Netanyahu is also to meet with other coalition leaders on Sunday.
On Wednesday, speaking to reporters on the plane en route to New York from Washington, Netanyahu said he was not seeking early elections, but a fresh vote would be held if his coalition parties failed to reach compromise and commit to avoid infighting over the next year and a half.
Laying out his conditions for avoiding elections, Netanyahu said any bill on ultra-Orthodox enlistment must be backed by the entire coalition and provide a long-term solution.
Meanwhile, a compromise bill is being hammered out by the ultra-Orthodox parties, and Jewish Home leaders Education Minister Naftali Bennett and Justice Minister Ayelet Shaked.
The content of the compromise bill is not yet clear, but it appears to dramatically reduce any sanctions against draft-dodging and to allow near-automatic granting of draft exemptions to ultra-Orthodox seminary students.
The compromise bill is set to be raised in the Ministerial Committee for Legislation on Sunday, which meets after the weekly morning cabinet meeting.
Netanyahu is thought to want elections following a series of polls that indicated public support from him was strong despite a series of corruption investigations.
Earlier this week, a Channel 10 survey found that Netanyahu’s Likud would receive 29 seats, one less than it currently has in the Knesset.
Yesh Atid would win 24 seats (11) if fresh elections were held, while the Zionist Union would plunge to 12 seats (24).
Last month, police recommended Netanyahu be indicted in a pair of corruption investigations, known as Cases 1000 and 2000.
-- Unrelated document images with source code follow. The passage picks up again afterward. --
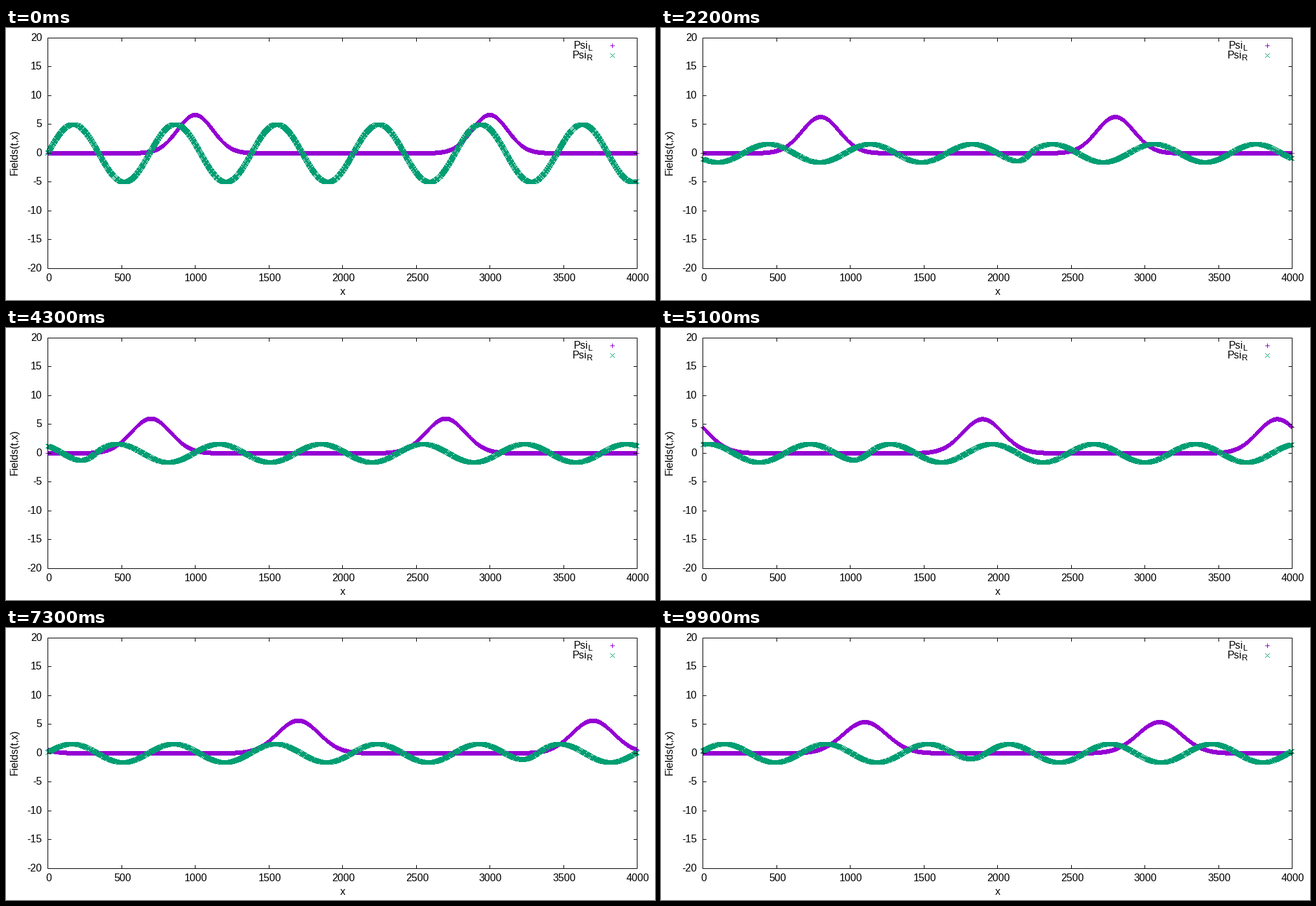
These frames come from a looping animation (1000x420 px, 10000 ms). A matplotlib script:

```python
import numpy as np
import matplotlib.pyplot as plt
from matplotlib.animation import FuncAnimation
from matplotlib.patches import Rectangle

W, H, DPI = 1000, 420, 100
LEFT, RIGHT, TOP, BOTTOM = 64, 972, 15, 371
ZERO = (TOP + BOTTOM) // 2
SX, SY = (RIGHT - LEFT) / 4000, (BOTTOM - TOP) / 40
TIC = 5
PURPLE, GREEN = (148, 0, 211), (0, 158, 115)

# Marker shapes as pixel offsets
ARM = range(-3, 4)
PLUS = [(k, 0) for k in ARM] + [(0, k) for k in ARM]
CROSS = [(k, k) for k in ARM] + [(k, -k) for k in ARM]

# Two advected fields on a periodic grid, upwind scheme
N, COURANT, STEPS = 4000, 0.25, 400
x = np.arange(N)
SIGMA = 120


def bump(centre):
    return np.exp(-0.5 * ((x - centre) / SIGMA) ** 2)


left0 = 2000 / (SIGMA * np.sqrt(2 * np.pi)) * (bump(1000) + bump(3000))
right0 = 5 * np.sin(x / 110)
left_spec, right_spec = np.fft.rfft(left0), np.fft.rfft(right0)
k = 2 * np.pi * np.fft.rfftfreq(N)
gain = 1 - COURANT * (1 - np.exp(-1j * k))


def fields(n):
    if n == 0:
        return left0, right0
    g = gain ** (STEPS * n)
    pair = [np.fft.irfft(left_spec * g.conj(), N),
            np.fft.irfft(right_spec * g, N)]
    return [f / np.mean(np.abs(f)) for f in pair]


def stamp(canvas, px, py, shape, color):
    for dx, dy in shape:
        canvas[py + dy, px + dx] = color


def paint(n):
    canvas = np.full((H, W, 3), 255, np.uint8)
    px = LEFT + np.floor(x * SX + 0.5).astype(int)
    for f, shape, color in zip(fields(n), (PLUS, CROSS), (PURPLE, GREEN)):
        py = ZERO - np.floor(f * SY + 0.5).astype(int)
        stamp(canvas, px, py, shape, color)
    stamp(canvas, 934, 27, PLUS, PURPLE)
    stamp(canvas, 934, 42, CROSS, GREEN)
    return canvas


plt.rcParams["font.family"] = "Liberation Sans"
fig = plt.figure(figsize=(W / DPI, H / DPI), dpi=DPI, facecolor="white")
ax = fig.add_axes([0, 0, 1, 1])
ax.axis("off")
image = ax.imshow(paint(0), extent=(0, W, H, 0), interpolation="nearest",
                  aspect="auto", zorder=1)
ax.set_xlim(0, W)
ax.set_ylim(H, 0)


def bar(x0, y0, x1, y1):
    """Black bar covering the pixels x0..x1, y0..y1 inclusive."""
    ax.add_patch(Rectangle((x0, y0), x1 - x0 + 1, y1 - y0 + 1, fc="black",
                           lw=0, antialiased=False, zorder=3))


def label(px, py, s, size=16, **kw):
    ax.text(px, py, s, fontsize=size * 72 / DPI, color="black",
            va="baseline", zorder=4, **kw)


for y in (TOP, BOTTOM):
    bar(LEFT, y, RIGHT, y)
for v in (LEFT, RIGHT):
    bar(v, TOP, v, BOTTOM)

for value in range(0, 4001, 500):
    px = LEFT + int(value * SX + 0.5)
    bar(px, TOP, px, TOP + TIC)
    bar(px, BOTTOM - TIC, px, BOTTOM)
    label(px + 1.5, 391, str(value), ha="center")

for value in range(-20, 21, 5):
    py = ZERO - int(np.floor(value * SY + 0.5))
    bar(LEFT, py, LEFT + TIC, py)
    bar(RIGHT - TIC, py, RIGHT, py)
    label(55.5, py + 5, str(value), ha="right")

label(518.5, 412, "x", ha="center")
label(17.5, 192, "Fields(t,x)", ha="center", rotation=90,
      rotation_mode="anchor")
label(875, 32, "Psi")
label(897.5, 35, "L", 12.8)
label(873, 47, "Psi")
label(895.5, 50, "R", 12.8)


def update(n):
    image.set_data(paint(n))
    return [image]


anim = FuncAnimation(fig, update, frames=100, interval=100, repeat=True,
                     repeat_delay=0, blit=False)
plt.show()
```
He is also a suspect in the Case 4000 investigation that involves suspicions that Bezeq’s controlling shareholder, Shaul Elovitch, ordered the Walla news site, which he owns, to grant positive coverage to the Netanyahus in exchange for the prime minister’s advancement of regulations benefiting him financially.
In Case 1000, Netanyahu and his wife are suspected of receiving illicit gifts from billionaire benefactors, amounting to some NIS 1 million ($282,000) worth of cigars and champagne from the Israeli-born Hollywood producer Arnon Milchan and Australian resort owner James Packer, in return for certain benefits.
Case 2000 involves a suspected illicit quid-pro-quo deal between Netanyahu and Yedioth Ahronoth newspaper publisher Arnon Mozes that would have seen the prime minister weaken a rival daily, the Sheldon Adelson-backed Israel Hayom, in return for more favorable coverage from Yedioth.
Earlier this week, a former Netanyahu family top media adviser, Nir Hefetz, became the third former close aide to the prime minister to agree to cooperate with police.
He has reportedly promised to provide police with incriminating text messages and recordings of Netanyahu and his wife in several criminal cases, including Case 4000 and Case 1000.